The project, titled EcoJel, is a €1 million collaboration between Swansea University and University College Cork funded by the European Union Regional Development Fund (ERDF) under the Ireland Wales Programme 2007-2013 - Interreg 4A.
Professor Hays said: “Over the past two decades jellyfish abundance has risen globally causing concern that this is a result of climate change and degradation of marine ecosystems under the pressure of human activities, such as commercial fishing and the accidental introduction of alien species.
“In many places in the world, jellyfish blooms - a sudden, massive increase of jellyfish numbers - have already proved they can have critical socio-economic impacts, for example clogging fishing nets, causing mass mortalities of farmed salmon, or blocking the cooling water intake of power stations. They are also suspected to prey on certain fish eggs and larvae and may limit the potential recovery of already weakened fish stocks.”
The EcoJel project team has been focusing on the long-term increase in jellyfish abundance in the Irish Sea where several ‘hotspots’ have been identified and have had negative impacts on tourism, such as beach closures in Ireland around Dublin in 2005, and on aquaculture, hundreds of thousands of farmed salmon died because of a massive jellyfish bloom in 2007.

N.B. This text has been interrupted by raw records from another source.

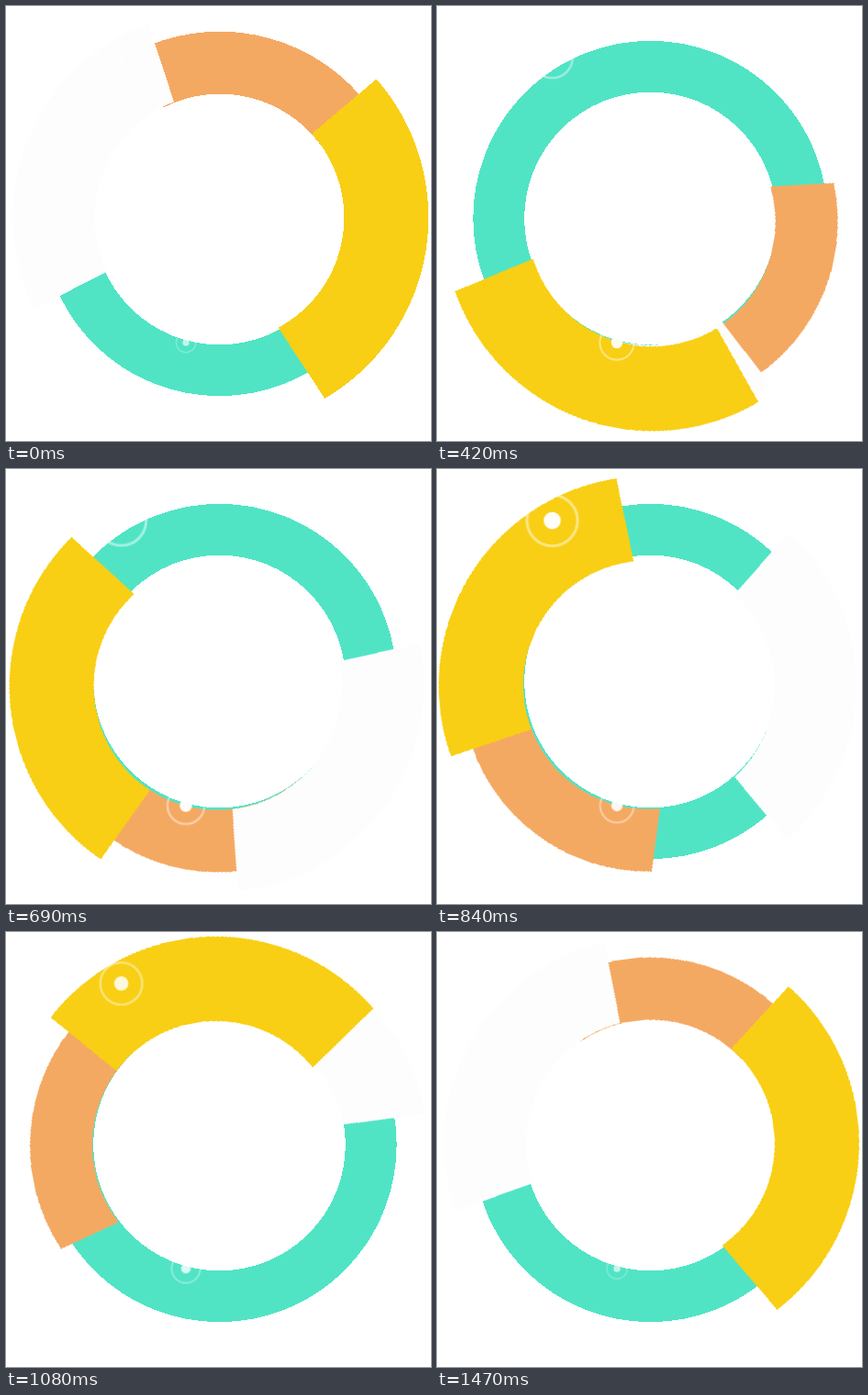
Write an HTML page that moves like this. It is 463x473 px and loops after 1.5 s.

```html
<!DOCTYPE html>
<html lang="en">
<head>
<meta charset="utf-8">
<title>Ring chart</title>
<style>
  html, body { margin: 0; width: 100%; height: 100%; overflow: hidden; background: #fff; }
  svg { display: block; width: 100%; height: 100%; }

  .track, .spin { shape-rendering: crispEdges; }
  .track { fill: none; stroke: #50e4c5; stroke-width: 55.8; }
  .orange { fill: #f4a962; }
  .pale { fill: #fdfdfd; }
  .yellow { fill: #f8cf14; }

  .spin { transform-origin: 231.6px 233px; animation: spin 1.5s steps(50) infinite; }
  .back { animation-name: spin-back; }
  @keyframes spin { to { transform: rotate(360deg); } }
  @keyframes spin-back { to { transform: rotate(-360deg); } }

  .dot { fill: #fff; }
  .halo { fill: none; stroke: #fff; stroke-width: 1.1; opacity: .5; }
  .low { animation: pulse-low 1.5s infinite; }
  .high { animation: pulse-high 1.5s infinite; }
  @keyframes pulse-low {
    0%, 100% { transform: scale(1.1); opacity: .65; animation-timing-function: steps(19); }
    38% { transform: scale(2.2); opacity: 1; animation-timing-function: steps(31); }
  }
  @keyframes pulse-high {
    0%, 100% { transform: scale(1.5); opacity: .65; animation-timing-function: steps(26); }
    52% { transform: scale(2.95); opacity: 1; animation-timing-function: steps(24); }
  }
</style>
</head>
<body>
<svg viewBox="0 0 463 473">
  <defs>
    <g id="beacon">
      <circle class="dot" r="3.3"/>
      <circle class="halo" r="9.75"/>
    </g>
  </defs>

  <circle class="track" cx="232.5" cy="231" r="165.25"/>
  <path class="orange spin" d="M154.2 43.5A203.3 203.3 0 0 1 397.2 111.5L342.7 151A136 136 0 0 0 170.9 110.7Z"/>
  <path class="pale spin back" d="M30.5 329.5A224.3 224.3 0 0 1 154.8 19.3L183 104A135 135 0 0 0 110 288.8Z"/>
  <path class="yellow spin" d="M403.6 79.5A227.9 227.9 0 0 1 347.3 426.8L296.5 349.8A135.5 135.5 0 0 0 333.1 139Z"/>

  <g transform="translate(196 366)"><use class="low" href="#beacon"/></g>
  <g transform="translate(125.5 56)"><use class="high" href="#beacon"/></g>
</svg>
</body>
</html>
```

Until now, knowledge about these organisms in this region has remained very limited. Through analysing a dataset collected from extensive fish surveys in the Irish Sea and developing an innovative tracking device, the ‘jellytag’, a tiny electronic dive computer attached around the stalk of jellyfish to establish their movements and origin, the team aim to unravel the influences of climate change and over fishing on the abundance of jellyfish.
To date research findings have led to the EcoJel team being asked to present their insights on jellyfish at a European Parliament hearing of the Intergroup for Seas and Coastal Affairs, which is chaired by French MEP Corinne Lapage and co-chaired by Swedish MEP Isabella Lövin.
Dr Tom Doyle, Co-principal Project Investigator, from the Coastal and Marine Resources Centre, ERI, University College Cork addressed the Intergroup on behalf of the team.
Dr Doyle stated: “It is hoped that work from EcoJel will demonstrate the importance of monitoring jellyfish abundance and that jellyfish will be incorporated into the new ecosystems approach to fisheries management.”
A paper has also recently been published in the Global Change Biology journal. The full article can be viewed online
For more information on the Ecojel project visit http://www.jellyfish.ie/
For more information on the Department of Pure and Applied Ecology, based in the School of the Environment and Society visit http://www.swansea.ac.uk/biosci/